Twenty-five new MPs from across the political spectrum were elected in Saturday night's general election.
Six of them come from Winston Peters-led New Zealand First, which surprised many commentators by winning 6.8 per cent of the vote.
Its candidates include former North Shore Mayor Andrew Williams, whose time in local government was marred by controversy.
He faced widespread criticism when he was seen urinating against a tree, then driving home, after a night out at a North Shore bar in 2010.
Prime Minister John Key also accused Mr Williams of sending him obnoxious and abusive late night text messages during the Auckland "super city" reforms.
In 2008, Williams reportedly lashed out at an ambulance officer who treated him after he collapsed during a function at Devonport Naval base in August 2008.
His wife claimed he was suffering from "Chinese lurgy" after a trip to Korea and China.
Former TV weatherman and entertainer Brendan Horan is also in Parliament, thanks to his place at number six on the New Zealand First list.
His website (www.brendanhoran.co.nz) says Mr Horan had a past life as a male swimsuit model, before "bringing sunshine to New Zealand" homes as a TVNZ weather presenter.
In recent years, he has acted as a for-hire singer, releasing a single called "New Year, New You" in 2008.
"Frequently referred to as 'Mr Sunshine' or 'Mr Personality', Brendan's handsome and cheerful disposition enamored the New Zealand public and set a great many feminine hearts a flutter," his website says.
The Green Party's historic election night success also sees it bring at least six new MPs to parliament.
Eugenie Sage was a member of Environment Canterbury from April 2007 until the Government sacked its entire collection of elected officials in 2010, claiming they were dysfunctional.
Number 12-ranked Holly Walker had beginnings as the daughter of a solo mum living in a council flat in the Hutt Valley before going on to win a Rhodes scholarship and study at Oxford University.
The party also hopes 14-ranked Mojo Mathers, who would be New Zealand's first deaf MP, will make parliament once special votes are counted.
National's new candidates include former TV gardener and radio host Maggie Barry, who romped home in her safe North Shore seat.
Paul Goldsmith, who lost to Act's only MP John Banks in Epsom, made it to parliament thanks to his placement at 39 on the National list.
Among the new Labour MPs are Andrew Little, a former party president and union leader, who suffered a heavy loss to National's Jonathan Young in the New Plymouth electorate.

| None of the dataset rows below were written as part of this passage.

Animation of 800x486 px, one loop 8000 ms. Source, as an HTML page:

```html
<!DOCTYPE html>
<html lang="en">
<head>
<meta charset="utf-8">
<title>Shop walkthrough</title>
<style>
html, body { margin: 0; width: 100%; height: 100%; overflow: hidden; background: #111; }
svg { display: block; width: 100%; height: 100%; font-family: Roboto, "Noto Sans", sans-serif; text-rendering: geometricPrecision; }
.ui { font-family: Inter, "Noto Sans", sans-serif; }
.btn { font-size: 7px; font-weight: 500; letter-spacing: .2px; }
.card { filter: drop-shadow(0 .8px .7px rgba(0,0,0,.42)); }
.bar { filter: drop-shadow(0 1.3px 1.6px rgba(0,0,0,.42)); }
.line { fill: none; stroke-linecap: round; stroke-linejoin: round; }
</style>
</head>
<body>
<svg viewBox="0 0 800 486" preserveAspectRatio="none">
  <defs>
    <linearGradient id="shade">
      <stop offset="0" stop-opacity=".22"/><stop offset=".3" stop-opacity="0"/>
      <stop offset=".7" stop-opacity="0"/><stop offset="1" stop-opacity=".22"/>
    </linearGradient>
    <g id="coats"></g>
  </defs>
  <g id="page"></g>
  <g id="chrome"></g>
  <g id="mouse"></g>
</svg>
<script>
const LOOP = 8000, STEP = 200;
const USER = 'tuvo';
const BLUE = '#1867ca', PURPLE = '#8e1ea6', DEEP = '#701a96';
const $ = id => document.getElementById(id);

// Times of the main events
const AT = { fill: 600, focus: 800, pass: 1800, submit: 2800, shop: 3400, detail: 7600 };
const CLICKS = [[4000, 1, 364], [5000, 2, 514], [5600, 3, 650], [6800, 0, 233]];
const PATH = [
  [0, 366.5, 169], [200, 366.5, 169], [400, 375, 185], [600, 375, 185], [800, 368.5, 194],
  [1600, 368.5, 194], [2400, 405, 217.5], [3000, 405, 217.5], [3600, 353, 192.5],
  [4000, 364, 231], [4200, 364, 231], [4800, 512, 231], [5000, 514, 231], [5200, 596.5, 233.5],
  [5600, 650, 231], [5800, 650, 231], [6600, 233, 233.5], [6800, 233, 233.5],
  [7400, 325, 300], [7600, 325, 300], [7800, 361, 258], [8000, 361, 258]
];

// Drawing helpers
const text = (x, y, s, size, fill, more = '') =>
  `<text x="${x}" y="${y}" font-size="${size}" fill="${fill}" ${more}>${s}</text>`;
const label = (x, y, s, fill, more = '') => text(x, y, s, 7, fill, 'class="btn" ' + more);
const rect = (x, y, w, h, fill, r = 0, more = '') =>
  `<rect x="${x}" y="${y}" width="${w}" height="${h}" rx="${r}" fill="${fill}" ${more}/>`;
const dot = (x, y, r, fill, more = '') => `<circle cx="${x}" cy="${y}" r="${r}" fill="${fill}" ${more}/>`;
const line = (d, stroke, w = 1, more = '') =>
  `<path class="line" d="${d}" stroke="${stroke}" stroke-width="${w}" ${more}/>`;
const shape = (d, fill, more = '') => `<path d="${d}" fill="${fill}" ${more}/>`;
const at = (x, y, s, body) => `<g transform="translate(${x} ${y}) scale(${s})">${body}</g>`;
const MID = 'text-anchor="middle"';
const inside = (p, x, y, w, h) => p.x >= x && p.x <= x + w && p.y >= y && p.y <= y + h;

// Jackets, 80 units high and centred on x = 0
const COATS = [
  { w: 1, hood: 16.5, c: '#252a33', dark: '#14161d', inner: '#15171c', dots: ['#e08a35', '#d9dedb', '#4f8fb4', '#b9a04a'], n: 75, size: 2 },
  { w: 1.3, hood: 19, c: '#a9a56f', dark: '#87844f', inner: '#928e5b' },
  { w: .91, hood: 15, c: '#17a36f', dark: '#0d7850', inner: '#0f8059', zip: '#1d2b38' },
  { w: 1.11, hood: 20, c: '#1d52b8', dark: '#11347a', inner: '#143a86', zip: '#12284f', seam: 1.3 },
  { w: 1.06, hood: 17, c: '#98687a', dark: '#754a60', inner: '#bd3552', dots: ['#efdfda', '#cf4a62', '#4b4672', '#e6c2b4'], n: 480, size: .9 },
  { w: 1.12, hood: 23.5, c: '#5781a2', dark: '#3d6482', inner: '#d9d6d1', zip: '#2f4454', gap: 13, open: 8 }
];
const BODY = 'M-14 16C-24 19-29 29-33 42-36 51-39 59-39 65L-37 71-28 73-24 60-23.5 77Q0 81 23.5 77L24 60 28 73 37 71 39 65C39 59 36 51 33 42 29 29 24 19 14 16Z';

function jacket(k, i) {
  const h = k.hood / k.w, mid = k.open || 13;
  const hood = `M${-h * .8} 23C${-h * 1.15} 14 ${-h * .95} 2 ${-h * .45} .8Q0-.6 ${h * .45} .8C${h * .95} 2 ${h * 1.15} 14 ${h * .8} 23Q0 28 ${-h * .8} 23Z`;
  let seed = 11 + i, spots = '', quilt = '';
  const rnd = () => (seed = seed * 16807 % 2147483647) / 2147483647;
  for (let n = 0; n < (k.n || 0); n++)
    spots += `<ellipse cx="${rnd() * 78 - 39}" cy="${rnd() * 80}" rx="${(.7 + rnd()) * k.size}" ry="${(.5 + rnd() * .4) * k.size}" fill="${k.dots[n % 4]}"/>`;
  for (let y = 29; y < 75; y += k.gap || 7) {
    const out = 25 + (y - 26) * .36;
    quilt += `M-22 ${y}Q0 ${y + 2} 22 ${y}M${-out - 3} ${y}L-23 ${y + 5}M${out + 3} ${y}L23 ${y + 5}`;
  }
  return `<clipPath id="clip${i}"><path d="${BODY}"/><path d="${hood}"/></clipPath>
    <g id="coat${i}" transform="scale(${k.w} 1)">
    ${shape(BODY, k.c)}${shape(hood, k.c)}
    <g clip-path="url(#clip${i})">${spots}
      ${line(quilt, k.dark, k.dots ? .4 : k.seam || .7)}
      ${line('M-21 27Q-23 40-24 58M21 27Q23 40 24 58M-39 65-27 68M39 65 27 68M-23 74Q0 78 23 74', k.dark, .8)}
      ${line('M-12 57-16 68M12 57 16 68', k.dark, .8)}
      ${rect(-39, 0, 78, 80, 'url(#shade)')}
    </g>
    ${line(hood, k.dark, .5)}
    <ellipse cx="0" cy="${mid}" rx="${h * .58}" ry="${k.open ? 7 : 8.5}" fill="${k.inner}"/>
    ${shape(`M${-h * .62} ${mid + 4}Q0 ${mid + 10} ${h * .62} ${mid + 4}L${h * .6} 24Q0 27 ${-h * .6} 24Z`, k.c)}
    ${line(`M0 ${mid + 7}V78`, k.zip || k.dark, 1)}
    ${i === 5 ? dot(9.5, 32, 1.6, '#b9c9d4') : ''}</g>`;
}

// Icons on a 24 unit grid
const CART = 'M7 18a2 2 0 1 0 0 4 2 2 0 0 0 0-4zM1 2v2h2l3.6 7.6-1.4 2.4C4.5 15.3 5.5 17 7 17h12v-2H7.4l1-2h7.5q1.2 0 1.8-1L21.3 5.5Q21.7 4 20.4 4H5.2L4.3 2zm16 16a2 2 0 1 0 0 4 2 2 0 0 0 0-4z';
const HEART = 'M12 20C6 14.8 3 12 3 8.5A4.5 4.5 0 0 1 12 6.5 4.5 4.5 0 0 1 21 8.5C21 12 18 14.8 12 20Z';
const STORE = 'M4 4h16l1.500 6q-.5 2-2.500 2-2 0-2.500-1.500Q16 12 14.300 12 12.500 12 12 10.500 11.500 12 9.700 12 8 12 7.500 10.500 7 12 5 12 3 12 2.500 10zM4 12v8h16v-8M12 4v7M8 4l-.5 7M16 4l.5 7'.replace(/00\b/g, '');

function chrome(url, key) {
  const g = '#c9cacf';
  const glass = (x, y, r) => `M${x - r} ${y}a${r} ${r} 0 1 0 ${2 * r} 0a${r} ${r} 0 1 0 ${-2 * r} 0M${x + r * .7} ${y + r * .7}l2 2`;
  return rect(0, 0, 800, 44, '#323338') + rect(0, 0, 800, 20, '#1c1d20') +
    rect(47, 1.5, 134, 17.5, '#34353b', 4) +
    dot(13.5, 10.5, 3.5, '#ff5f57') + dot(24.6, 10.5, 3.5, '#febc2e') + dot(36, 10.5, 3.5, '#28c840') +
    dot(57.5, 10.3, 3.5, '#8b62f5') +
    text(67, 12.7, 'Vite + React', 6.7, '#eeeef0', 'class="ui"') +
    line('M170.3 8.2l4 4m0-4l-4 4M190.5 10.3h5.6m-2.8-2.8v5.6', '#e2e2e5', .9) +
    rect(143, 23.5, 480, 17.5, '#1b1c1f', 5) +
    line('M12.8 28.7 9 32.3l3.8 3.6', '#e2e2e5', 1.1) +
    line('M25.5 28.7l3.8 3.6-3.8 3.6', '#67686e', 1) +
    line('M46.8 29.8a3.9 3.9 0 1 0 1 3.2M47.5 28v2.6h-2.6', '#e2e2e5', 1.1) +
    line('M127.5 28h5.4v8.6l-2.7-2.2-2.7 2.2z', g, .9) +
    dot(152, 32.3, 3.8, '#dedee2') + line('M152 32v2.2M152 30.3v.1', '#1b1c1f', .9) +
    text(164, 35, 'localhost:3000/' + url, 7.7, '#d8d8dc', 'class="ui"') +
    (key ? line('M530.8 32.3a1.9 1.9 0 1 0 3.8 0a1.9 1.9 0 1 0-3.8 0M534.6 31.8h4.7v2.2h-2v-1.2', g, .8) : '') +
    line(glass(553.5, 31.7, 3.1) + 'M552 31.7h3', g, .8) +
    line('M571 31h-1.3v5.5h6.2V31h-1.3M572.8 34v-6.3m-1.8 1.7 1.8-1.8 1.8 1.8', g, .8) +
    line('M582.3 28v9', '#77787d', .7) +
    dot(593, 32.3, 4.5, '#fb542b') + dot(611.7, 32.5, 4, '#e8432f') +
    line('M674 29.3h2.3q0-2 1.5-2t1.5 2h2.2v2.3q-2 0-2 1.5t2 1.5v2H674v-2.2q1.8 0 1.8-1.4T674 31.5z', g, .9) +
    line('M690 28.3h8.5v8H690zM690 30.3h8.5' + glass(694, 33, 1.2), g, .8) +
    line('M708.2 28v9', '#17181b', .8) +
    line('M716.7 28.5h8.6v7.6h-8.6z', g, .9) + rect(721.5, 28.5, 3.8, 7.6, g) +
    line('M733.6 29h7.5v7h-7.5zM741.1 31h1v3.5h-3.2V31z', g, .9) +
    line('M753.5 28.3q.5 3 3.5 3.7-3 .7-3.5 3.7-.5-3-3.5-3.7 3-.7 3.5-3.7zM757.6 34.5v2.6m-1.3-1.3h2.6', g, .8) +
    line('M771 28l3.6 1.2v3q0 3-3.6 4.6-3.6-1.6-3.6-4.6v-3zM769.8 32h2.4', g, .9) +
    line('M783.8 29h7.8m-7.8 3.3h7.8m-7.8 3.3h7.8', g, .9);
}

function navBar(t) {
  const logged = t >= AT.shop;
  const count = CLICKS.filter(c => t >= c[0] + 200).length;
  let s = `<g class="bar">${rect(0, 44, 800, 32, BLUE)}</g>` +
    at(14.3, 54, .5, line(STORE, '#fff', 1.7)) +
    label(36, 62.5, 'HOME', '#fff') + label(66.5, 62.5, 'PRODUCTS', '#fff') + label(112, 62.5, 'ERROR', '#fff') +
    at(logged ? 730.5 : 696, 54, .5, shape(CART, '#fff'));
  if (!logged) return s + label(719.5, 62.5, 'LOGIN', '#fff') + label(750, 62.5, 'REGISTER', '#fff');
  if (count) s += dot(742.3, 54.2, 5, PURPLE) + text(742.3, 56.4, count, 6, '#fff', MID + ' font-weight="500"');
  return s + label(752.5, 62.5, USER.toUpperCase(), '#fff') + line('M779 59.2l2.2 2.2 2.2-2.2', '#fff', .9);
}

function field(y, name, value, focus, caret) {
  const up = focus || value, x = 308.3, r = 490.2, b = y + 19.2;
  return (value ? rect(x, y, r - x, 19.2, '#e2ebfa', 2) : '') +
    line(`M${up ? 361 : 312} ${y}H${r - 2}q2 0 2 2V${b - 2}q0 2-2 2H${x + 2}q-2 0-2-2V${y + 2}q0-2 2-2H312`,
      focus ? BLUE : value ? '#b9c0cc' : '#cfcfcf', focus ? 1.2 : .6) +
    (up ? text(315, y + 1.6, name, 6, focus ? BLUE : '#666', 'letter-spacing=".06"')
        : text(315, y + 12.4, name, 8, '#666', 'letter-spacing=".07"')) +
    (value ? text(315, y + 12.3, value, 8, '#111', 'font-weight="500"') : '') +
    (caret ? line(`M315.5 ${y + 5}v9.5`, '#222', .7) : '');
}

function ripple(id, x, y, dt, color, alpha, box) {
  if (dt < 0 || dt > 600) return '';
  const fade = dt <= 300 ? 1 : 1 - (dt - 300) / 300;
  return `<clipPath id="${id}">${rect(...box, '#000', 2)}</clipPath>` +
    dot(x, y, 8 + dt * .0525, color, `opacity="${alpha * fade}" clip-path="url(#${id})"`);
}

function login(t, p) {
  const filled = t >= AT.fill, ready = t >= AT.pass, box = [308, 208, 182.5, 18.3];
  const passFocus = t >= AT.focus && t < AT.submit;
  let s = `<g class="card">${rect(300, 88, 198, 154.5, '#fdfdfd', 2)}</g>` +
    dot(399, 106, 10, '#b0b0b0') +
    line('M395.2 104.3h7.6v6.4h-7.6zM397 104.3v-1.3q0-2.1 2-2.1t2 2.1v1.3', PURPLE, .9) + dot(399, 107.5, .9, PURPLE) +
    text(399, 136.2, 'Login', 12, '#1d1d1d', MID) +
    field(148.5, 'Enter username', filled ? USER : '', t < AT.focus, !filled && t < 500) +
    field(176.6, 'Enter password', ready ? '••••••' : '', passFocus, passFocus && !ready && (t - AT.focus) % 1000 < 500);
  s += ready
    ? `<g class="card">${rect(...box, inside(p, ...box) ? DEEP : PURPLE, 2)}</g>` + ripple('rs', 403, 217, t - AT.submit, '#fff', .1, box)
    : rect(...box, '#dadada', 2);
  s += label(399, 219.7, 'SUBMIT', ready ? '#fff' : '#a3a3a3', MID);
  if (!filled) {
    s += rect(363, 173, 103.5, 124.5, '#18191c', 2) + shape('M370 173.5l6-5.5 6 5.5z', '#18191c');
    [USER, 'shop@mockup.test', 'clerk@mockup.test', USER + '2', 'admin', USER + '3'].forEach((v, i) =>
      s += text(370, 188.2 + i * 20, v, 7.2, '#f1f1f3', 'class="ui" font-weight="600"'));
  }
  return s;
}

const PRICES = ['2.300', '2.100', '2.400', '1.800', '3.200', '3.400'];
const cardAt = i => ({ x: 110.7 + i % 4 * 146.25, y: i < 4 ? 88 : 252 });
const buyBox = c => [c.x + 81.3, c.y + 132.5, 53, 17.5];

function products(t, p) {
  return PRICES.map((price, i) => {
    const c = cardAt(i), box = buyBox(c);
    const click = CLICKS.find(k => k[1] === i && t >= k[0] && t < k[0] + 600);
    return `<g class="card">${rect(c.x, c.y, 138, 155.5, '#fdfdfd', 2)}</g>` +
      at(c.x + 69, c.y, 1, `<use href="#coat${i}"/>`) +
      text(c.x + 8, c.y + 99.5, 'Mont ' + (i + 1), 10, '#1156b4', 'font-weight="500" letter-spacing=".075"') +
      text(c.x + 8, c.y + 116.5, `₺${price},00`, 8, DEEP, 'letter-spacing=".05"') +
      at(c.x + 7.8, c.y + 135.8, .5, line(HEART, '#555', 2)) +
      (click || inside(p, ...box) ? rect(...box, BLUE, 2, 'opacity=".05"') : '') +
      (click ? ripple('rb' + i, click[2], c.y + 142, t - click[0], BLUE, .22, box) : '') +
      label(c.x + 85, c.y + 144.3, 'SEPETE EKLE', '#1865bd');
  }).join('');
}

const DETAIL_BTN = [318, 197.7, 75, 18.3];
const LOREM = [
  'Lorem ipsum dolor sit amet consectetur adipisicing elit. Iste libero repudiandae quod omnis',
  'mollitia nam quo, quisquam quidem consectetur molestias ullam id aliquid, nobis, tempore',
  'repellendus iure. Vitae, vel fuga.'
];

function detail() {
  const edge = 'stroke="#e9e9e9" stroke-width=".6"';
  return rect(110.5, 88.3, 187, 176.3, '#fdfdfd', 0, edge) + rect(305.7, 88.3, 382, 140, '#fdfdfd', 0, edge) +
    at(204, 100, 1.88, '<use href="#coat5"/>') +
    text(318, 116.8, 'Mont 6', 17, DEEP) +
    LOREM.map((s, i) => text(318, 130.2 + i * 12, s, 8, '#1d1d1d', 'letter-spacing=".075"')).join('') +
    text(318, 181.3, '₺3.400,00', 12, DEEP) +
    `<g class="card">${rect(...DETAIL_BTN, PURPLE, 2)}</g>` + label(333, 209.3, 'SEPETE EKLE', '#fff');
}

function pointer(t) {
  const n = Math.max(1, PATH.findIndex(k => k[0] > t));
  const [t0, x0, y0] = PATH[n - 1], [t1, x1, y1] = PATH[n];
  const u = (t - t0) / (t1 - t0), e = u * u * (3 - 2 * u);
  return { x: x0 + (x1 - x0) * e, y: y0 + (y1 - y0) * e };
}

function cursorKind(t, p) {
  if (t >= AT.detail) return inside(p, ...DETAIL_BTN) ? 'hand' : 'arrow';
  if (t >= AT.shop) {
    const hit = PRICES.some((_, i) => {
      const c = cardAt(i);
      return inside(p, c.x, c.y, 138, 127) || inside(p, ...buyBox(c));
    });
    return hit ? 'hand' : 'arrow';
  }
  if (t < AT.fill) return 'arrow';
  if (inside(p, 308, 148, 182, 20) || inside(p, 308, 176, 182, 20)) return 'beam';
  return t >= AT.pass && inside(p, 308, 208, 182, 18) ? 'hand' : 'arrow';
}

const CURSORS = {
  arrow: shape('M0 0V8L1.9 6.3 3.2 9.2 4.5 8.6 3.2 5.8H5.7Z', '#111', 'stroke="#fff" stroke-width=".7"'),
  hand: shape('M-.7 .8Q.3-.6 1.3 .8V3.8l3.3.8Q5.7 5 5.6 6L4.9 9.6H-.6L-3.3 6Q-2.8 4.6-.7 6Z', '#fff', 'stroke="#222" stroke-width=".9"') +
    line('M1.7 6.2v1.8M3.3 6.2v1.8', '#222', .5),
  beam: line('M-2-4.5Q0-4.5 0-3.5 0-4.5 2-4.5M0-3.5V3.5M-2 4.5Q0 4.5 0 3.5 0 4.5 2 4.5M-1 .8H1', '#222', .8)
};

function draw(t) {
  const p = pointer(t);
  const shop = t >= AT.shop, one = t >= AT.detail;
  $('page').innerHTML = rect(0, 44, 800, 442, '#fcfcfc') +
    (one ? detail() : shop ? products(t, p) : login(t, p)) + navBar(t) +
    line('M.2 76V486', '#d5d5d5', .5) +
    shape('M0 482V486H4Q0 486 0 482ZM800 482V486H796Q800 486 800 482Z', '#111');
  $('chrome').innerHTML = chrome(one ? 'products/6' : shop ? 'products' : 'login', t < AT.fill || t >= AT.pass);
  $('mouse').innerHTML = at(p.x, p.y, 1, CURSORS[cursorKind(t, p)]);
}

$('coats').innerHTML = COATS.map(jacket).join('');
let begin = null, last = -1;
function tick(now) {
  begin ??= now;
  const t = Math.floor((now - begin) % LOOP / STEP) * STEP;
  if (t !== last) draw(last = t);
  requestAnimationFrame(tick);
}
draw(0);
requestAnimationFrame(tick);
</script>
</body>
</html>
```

The defeat may have hampered Mr Little's rumoured ambitions to lead the Labour Party.
Julie Anne Genter
New Zealand First
- HERALD ONLINE